Part Agreement To Accommodate Return

There is a reasonable limit to the extent that an employer must go to meet your needs. But there is also no “one-size-fits all” test for unreasonable hardness. If the employer and the union cannot agree on how to solve a housing problem, the employer must pay for the accommodation in spite of the collective agreement, unless it leads to unreasonable difficulties. If the union opposes accommodation or does not participate in accommodation, the union may be named as a defendant in a human rights complaint. The worker looking for housing is required to disclose to the employer the general nature of his or her disability and possible restrictions. This information allows the employer to properly house the employee. The worker must provide sufficient information on the restrictions, but a real diagnosis is not always necessary and should be avoided as much as possible. Special needs in the prenatal and postnatal periods, including breastfeeding, may be available in a variety of options, including: In some cases, the need for accommodation is obvious and there is no need for special documentation. For example, people who use wheelchairs will have difficulty entering buildings that have steps, and pregnant employees often need more bathing breaks.
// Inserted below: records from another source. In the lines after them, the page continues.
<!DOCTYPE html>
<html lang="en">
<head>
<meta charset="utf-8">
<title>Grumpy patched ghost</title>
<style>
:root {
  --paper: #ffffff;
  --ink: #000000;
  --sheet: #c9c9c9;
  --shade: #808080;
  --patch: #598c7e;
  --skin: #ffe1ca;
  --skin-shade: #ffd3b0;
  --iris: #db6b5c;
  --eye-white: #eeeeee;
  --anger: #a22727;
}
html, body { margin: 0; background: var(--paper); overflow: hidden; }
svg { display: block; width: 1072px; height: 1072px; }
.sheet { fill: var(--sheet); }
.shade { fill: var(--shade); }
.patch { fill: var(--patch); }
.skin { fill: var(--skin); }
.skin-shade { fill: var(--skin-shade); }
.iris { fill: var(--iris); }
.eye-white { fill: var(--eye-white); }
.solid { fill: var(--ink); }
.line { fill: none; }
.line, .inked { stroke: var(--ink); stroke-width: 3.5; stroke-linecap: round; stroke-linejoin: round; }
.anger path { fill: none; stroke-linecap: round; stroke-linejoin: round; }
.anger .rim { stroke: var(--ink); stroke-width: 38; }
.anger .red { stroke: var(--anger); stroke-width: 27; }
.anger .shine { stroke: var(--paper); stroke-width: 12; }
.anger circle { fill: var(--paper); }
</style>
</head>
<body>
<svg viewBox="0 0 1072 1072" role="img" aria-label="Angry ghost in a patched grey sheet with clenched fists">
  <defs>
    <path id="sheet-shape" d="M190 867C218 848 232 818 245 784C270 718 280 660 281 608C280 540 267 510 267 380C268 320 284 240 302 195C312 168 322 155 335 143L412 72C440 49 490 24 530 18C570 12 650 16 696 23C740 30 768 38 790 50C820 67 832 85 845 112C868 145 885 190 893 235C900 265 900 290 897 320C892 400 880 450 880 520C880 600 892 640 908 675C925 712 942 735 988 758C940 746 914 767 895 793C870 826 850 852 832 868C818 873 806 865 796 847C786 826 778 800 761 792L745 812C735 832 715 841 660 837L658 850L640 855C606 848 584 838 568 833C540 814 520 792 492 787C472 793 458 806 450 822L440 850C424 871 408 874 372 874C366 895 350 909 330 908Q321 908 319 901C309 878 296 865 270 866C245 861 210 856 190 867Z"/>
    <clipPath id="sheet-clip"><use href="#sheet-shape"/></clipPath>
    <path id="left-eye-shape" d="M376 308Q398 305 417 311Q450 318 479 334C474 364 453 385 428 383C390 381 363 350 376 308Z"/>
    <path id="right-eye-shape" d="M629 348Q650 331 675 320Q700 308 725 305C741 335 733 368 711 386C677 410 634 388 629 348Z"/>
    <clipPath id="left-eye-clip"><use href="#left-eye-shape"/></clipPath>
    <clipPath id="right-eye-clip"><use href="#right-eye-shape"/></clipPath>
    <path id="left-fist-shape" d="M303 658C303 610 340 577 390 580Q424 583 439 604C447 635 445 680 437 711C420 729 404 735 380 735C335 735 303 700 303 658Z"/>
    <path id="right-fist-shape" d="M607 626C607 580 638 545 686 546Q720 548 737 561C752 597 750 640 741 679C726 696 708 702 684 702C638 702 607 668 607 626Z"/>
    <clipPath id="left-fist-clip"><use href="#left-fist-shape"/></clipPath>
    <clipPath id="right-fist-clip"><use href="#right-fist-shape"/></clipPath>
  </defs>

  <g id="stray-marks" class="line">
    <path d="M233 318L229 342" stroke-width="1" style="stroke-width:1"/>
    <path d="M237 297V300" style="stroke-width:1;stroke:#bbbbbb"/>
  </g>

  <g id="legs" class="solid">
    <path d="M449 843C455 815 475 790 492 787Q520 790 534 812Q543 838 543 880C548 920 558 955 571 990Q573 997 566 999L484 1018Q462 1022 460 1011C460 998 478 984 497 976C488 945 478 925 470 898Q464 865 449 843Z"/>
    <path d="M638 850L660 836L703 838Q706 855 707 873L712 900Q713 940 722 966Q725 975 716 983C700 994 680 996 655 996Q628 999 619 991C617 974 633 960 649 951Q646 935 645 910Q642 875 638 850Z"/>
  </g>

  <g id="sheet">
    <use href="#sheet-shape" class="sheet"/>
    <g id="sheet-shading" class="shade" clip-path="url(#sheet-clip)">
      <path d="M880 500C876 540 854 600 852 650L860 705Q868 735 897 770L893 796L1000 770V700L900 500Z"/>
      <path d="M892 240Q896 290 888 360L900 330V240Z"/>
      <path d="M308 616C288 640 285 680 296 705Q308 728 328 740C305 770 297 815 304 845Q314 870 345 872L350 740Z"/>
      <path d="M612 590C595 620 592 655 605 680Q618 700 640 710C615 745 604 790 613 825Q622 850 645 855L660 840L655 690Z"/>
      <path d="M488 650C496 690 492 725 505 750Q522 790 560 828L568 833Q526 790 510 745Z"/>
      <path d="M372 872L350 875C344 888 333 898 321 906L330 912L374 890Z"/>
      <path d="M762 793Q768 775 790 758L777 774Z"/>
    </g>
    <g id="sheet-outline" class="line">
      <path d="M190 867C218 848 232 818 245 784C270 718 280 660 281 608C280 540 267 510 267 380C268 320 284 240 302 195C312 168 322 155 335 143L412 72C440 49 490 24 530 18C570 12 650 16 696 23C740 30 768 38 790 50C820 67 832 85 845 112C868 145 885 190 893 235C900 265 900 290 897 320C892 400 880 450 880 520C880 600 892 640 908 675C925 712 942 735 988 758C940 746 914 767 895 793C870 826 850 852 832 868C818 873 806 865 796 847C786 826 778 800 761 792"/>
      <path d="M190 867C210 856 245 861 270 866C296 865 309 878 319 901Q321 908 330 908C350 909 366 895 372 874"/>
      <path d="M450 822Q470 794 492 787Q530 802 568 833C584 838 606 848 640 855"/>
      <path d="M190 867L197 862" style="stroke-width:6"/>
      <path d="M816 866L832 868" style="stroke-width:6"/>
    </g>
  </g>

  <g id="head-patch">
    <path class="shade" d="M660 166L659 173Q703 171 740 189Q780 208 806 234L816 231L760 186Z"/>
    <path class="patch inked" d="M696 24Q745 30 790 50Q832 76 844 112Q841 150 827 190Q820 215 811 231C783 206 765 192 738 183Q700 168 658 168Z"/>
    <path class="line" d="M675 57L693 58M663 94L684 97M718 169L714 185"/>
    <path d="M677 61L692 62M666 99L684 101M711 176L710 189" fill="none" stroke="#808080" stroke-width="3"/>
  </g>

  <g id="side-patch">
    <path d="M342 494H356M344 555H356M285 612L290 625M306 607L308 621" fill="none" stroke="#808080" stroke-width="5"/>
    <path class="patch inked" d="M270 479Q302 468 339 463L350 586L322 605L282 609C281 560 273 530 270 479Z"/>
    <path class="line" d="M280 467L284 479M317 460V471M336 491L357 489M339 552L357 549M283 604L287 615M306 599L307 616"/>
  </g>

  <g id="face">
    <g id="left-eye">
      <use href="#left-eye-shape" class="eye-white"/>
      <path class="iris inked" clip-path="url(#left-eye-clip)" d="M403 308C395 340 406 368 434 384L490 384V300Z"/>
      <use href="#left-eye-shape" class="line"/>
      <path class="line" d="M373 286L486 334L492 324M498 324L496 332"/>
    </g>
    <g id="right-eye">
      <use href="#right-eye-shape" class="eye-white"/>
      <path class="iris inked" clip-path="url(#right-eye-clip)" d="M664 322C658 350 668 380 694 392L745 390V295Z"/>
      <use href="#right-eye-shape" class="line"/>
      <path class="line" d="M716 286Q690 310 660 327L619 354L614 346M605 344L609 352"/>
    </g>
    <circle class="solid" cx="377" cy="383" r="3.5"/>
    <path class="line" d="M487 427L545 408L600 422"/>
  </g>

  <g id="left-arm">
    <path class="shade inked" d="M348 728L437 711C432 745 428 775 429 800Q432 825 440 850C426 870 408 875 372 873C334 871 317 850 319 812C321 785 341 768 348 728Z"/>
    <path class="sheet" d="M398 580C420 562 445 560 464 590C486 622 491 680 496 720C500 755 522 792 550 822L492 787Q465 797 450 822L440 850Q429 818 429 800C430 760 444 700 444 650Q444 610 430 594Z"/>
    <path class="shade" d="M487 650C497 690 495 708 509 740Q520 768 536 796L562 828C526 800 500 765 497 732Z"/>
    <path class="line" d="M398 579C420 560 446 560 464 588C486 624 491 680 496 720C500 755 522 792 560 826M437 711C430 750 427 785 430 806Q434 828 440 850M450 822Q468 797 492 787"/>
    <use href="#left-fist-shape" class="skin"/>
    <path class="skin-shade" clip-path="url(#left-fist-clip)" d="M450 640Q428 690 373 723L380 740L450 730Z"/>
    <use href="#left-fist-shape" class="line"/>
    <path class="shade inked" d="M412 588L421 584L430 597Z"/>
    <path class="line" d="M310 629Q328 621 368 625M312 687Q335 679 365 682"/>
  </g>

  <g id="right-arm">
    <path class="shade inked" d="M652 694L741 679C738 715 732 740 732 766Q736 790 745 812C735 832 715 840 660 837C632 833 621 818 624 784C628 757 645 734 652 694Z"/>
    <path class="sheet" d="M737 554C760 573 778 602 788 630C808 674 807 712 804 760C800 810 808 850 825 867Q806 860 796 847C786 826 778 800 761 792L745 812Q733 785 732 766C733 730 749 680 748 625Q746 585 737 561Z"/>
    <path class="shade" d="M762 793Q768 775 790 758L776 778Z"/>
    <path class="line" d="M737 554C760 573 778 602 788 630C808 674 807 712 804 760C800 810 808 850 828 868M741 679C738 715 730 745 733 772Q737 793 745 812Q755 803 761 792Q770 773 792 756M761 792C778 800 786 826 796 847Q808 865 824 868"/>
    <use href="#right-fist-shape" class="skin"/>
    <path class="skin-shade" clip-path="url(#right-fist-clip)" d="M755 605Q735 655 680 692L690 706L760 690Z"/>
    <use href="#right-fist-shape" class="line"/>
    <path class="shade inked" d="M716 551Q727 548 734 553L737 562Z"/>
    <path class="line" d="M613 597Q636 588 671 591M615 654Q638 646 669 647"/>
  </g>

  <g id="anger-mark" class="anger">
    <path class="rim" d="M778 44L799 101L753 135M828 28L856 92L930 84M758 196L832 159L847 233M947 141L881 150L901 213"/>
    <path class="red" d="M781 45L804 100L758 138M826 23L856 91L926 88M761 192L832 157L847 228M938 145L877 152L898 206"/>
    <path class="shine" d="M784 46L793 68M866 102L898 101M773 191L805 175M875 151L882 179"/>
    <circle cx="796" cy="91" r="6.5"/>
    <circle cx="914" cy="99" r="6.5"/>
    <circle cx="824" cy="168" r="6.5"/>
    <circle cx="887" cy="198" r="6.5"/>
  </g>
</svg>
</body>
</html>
Even if documentation is required, this does not justify a “fishing expedition.” For example, a request to adapt computer equipment related to vision reduction would generally not warrant a review of the accommodation applicant`s complete medical record.

A prudent approach to document collection protects the privacy of the accommodation applicant and protects the hosting provider from potential claims. All parties must make good will in the search and donation of information. The right to complacency and the duties of the employer and the union are now enshrined in the statutes and case law. The applicable principles are detailed in the Commission`s guidelines and guidelines on disability and accommodation and are summarized here. Housing The AHR Act recognizes that all persons are equal in dignity, rights and duties, regardless of race, religious beliefs, skin colour, sex, physical disability, mental disability, age, ancestry, place of origin, marital status, source of income, marital status or sexual orientation.